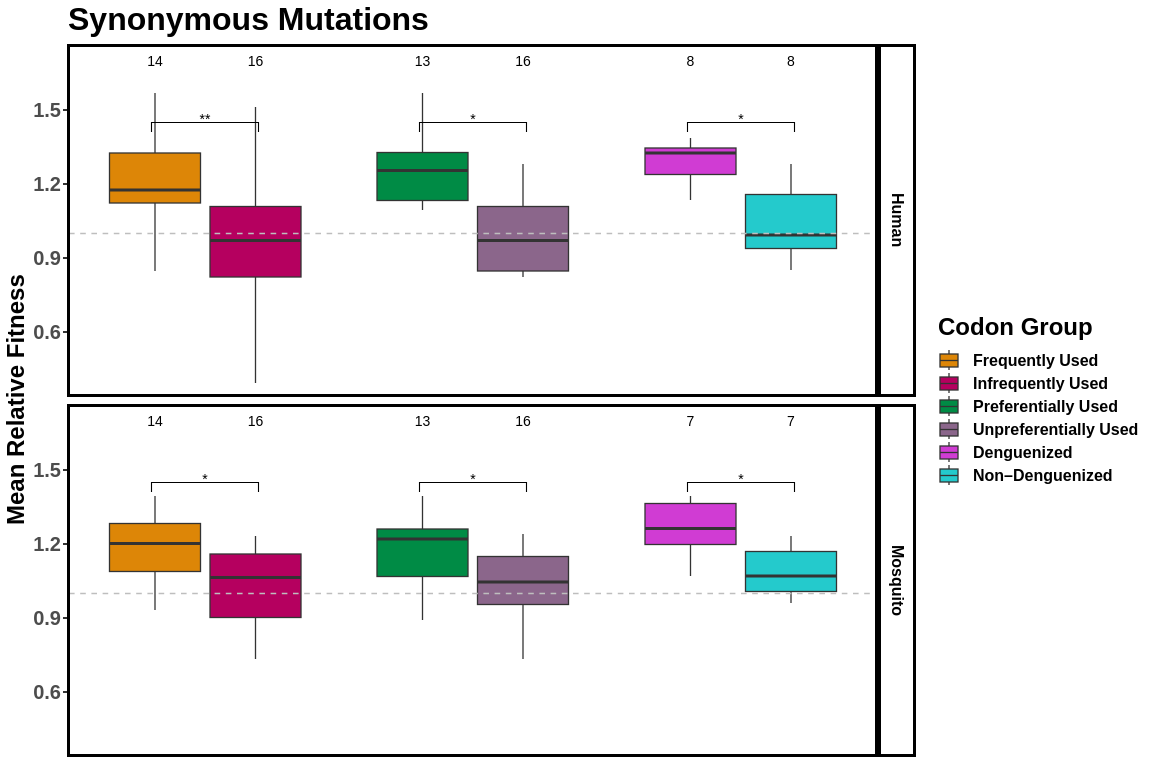
<!DOCTYPE html>
<html lang="en">
<head>
<meta charset="utf-8">
<title>Synonymous Mutations</title>
<style>
:root {
  --frequent: #dd8607;
  --infrequent: #b5005f;
  --preferred: #008b45;
  --unpreferred: #8b668b;
  --denguenized: #d03cd3;
  --non-denguenized: #24cacc;
  --ink: #000;
  --outline: #333;
  --axis: #4d4d4d;
  --reference: #bebebe;
}
* { box-sizing: border-box; margin: 0; padding: 0; }
body { width: 1152px; height: 768px; overflow: hidden; background: #fff; color: var(--ink); font-family: "Liberation Sans", Arial, sans-serif; }
.figure {
  position: relative; width: 1152px; height: 768px;
  display: grid;
  grid-template-columns: 67px 811px 38px 236px;
  grid-template-rows: 44px 353px 7px 353px;
}
.figure-title { grid-area: 1 / 2 / 2 / 5; padding-left: 1px; font-size: 32px; line-height: 38px; }
.y-title {
  position: absolute; left: 0; top: 250px; width: 32px; height: 300px;
  writing-mode: vertical-rl; transform: rotate(180deg);
  font-size: 24px; font-weight: bold; line-height: 32px; text-align: center;
}
.axis { grid-column: 1; padding-top: 29px; list-style: none; color: var(--axis); font-size: 20px; font-weight: bold; }
.axis li { height: 74px; display: flex; align-items: center; justify-content: flex-end; gap: 2px; }
.axis li::after { content: ""; width: 4px; height: 1.5px; background: var(--outline); }
.panel { grid-column: 2; display: block; width: 811px; height: 353px; }
.strip {
  grid-column: 3; border: 3px solid var(--ink);
  display: flex; align-items: center; justify-content: center;
  writing-mode: vertical-rl; font-size: 16px; font-weight: bold;
}
.human { grid-row: 2; }
.mosquito { grid-row: 4; }
.legend { grid-area: 1 / 4 / 5 / 5; padding: 314px 0 0 22px; }
.legend h2 { font-size: 24px; line-height: 26px; margin-bottom: 9px; }
.legend ul { list-style: none; }
.legend li { height: 23px; display: flex; align-items: center; gap: 13px; font-size: 16px; font-weight: bold; white-space: nowrap; }
.legend svg { width: 22px; height: 23px; }
.frame { fill: none; stroke: var(--ink); stroke-width: 3; }
.box { stroke: var(--outline); stroke-width: 1.3; }
.box .median { stroke-width: 2.8; }
.frequent { fill: var(--frequent); }
.infrequent { fill: var(--infrequent); }
.preferred { fill: var(--preferred); }
.unpreferred { fill: var(--unpreferred); }
.denguenized { fill: var(--denguenized); }
.non-denguenized { fill: var(--non-denguenized); }
.reference { stroke: var(--reference); stroke-width: 1.4; stroke-dasharray: 5.6 5.6; }
.bracket { fill: none; stroke: var(--ink); stroke-width: 1.1; }
.counts, .stars { font-size: 14px; text-anchor: middle; }
</style>
</head>
<body>
<main class="figure">
  <h1 class="figure-title">Synonymous Mutations</h1>
  <div class="y-title">Mean Relative Fitness</div>

  <ul class="axis human"><li>1.5</li><li>1.2</li><li>0.9</li><li>0.6</li></ul>
  <svg class="panel human" viewBox="67 44 811 353" role="img" aria-label="Box plots of fitness in human cells">
    <defs>
      <g id="brackets" class="bracket">
        <path d="M151.5 132V122.5H258.5V132"/>
        <path d="M419.5 132V122.5H526.5V132"/>
        <path d="M687.5 132V122.5H794.5V132"/>
      </g>
    </defs>
    <g class="box frequent"><path d="M155 93V271"/><rect x="109.5" y="153" width="91" height="50"/><path class="median" d="M109.5 190h91"/></g>
    <g class="box infrequent"><path d="M255.5 107V383"/><rect x="210" y="206.5" width="91" height="70.5"/><path class="median" d="M210 240.5h91"/></g>
    <g class="box preferred"><path d="M422.5 93V210"/><rect x="377" y="152.5" width="91" height="48"/><path class="median" d="M377 170.5h91"/></g>
    <g class="box unpreferred"><path d="M523 164V277"/><rect x="477.5" y="206.5" width="91" height="64.5"/><path class="median" d="M477.5 240.5h91"/></g>
    <g class="box denguenized"><path d="M690.5 138V200"/><rect x="645" y="148" width="91" height="26.5"/><path class="median" d="M645 153h91"/></g>
    <g class="box non-denguenized"><path d="M791 164V270"/><rect x="745.5" y="194.5" width="91" height="54"/><path class="median" d="M745.5 235h91"/></g>
    <line class="reference" x1="69" y1="233.5" x2="876" y2="233.5"/>
    <use href="#brackets"/>
    <g class="stars"><text x="205" y="124">**</text><text x="473" y="124">*</text><text x="741" y="124">*</text></g>
    <g class="counts">
      <text x="155" y="66">14</text><text x="255.5" y="66">16</text>
      <text x="422.5" y="66">13</text><text x="523" y="66">16</text>
      <text x="690.5" y="66">8</text><text x="791" y="66">8</text>
    </g>
    <rect class="frame" x="68.5" y="45.5" width="808" height="350"/>
  </svg>
  <div class="strip human">Human</div>

  <ul class="axis mosquito"><li>1.5</li><li>1.2</li><li>0.9</li><li>0.6</li></ul>
  <svg class="panel mosquito" viewBox="67 44 811 353" role="img" aria-label="Box plots of fitness in mosquito cells">
    <g class="box frequent"><path d="M155 136V250"/><rect x="109.5" y="163.5" width="91" height="48"/><path class="median" d="M109.5 183.5h91"/></g>
    <g class="box infrequent"><path d="M255.5 176V299"/><rect x="210" y="194" width="91" height="63.5"/><path class="median" d="M210 217.5h91"/></g>
    <g class="box preferred"><path d="M422.5 136V260"/><rect x="377" y="169" width="91" height="47.5"/><path class="median" d="M377 179h91"/></g>
    <g class="box unpreferred"><path d="M523 174V299"/><rect x="477.5" y="196.5" width="91" height="48"/><path class="median" d="M477.5 222h91"/></g>
    <g class="box denguenized"><path d="M690.5 136V216"/><rect x="645" y="143.5" width="91" height="41"/><path class="median" d="M645 168.5h91"/></g>
    <g class="box non-denguenized"><path d="M791 176V243"/><rect x="745.5" y="191.5" width="91" height="40"/><path class="median" d="M745.5 216h91"/></g>
    <line class="reference" x1="69" y1="233.5" x2="876" y2="233.5"/>
    <use href="#brackets"/>
    <g class="stars"><text x="205" y="124">*</text><text x="473" y="124">*</text><text x="741" y="124">*</text></g>
    <g class="counts">
      <text x="155" y="66">14</text><text x="255.5" y="66">16</text>
      <text x="422.5" y="66">13</text><text x="523" y="66">16</text>
      <text x="690.5" y="66">7</text><text x="791" y="66">7</text>
    </g>
    <rect class="frame" x="68.5" y="45.5" width="808" height="350"/>
  </svg>
  <div class="strip mosquito">Mosquito</div>

  <aside class="legend">
    <h2>Codon Group</h2>
    <ul>
      <li><svg viewBox="0 0 22 23" class="frequent"><g id="key" class="box"><path d="M11 1V21"/><rect x="2" y="5" width="18" height="13"/><path d="M2 11.5h18"/></g></svg>Frequently Used</li>
      <li><svg viewBox="0 0 22 23" class="infrequent"><use href="#key"/></svg>Infrequently Used</li>
      <li><svg viewBox="0 0 22 23" class="preferred"><use href="#key"/></svg>Preferentially Used</li>
      <li><svg viewBox="0 0 22 23" class="unpreferred"><use href="#key"/></svg>Unpreferentially Used</li>
      <li><svg viewBox="0 0 22 23" class="denguenized"><use href="#key"/></svg>Denguenized</li>
      <li><svg viewBox="0 0 22 23" class="non-denguenized"><use href="#key"/></svg>Non–Denguenized</li>
    </ul>
  </aside>
</main>
</body>
</html>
################
Task description ->
Go through the material and copy each line that contains "figure".

Exercise output ->
.figure {
.figure-title { grid-area: 1 / 2 / 2 / 5; padding-left: 1px; font-size: 32px; line-height: 38px; }
<main class="figure">
  <h1 class="figure-title">Synonymous Mutations</h1>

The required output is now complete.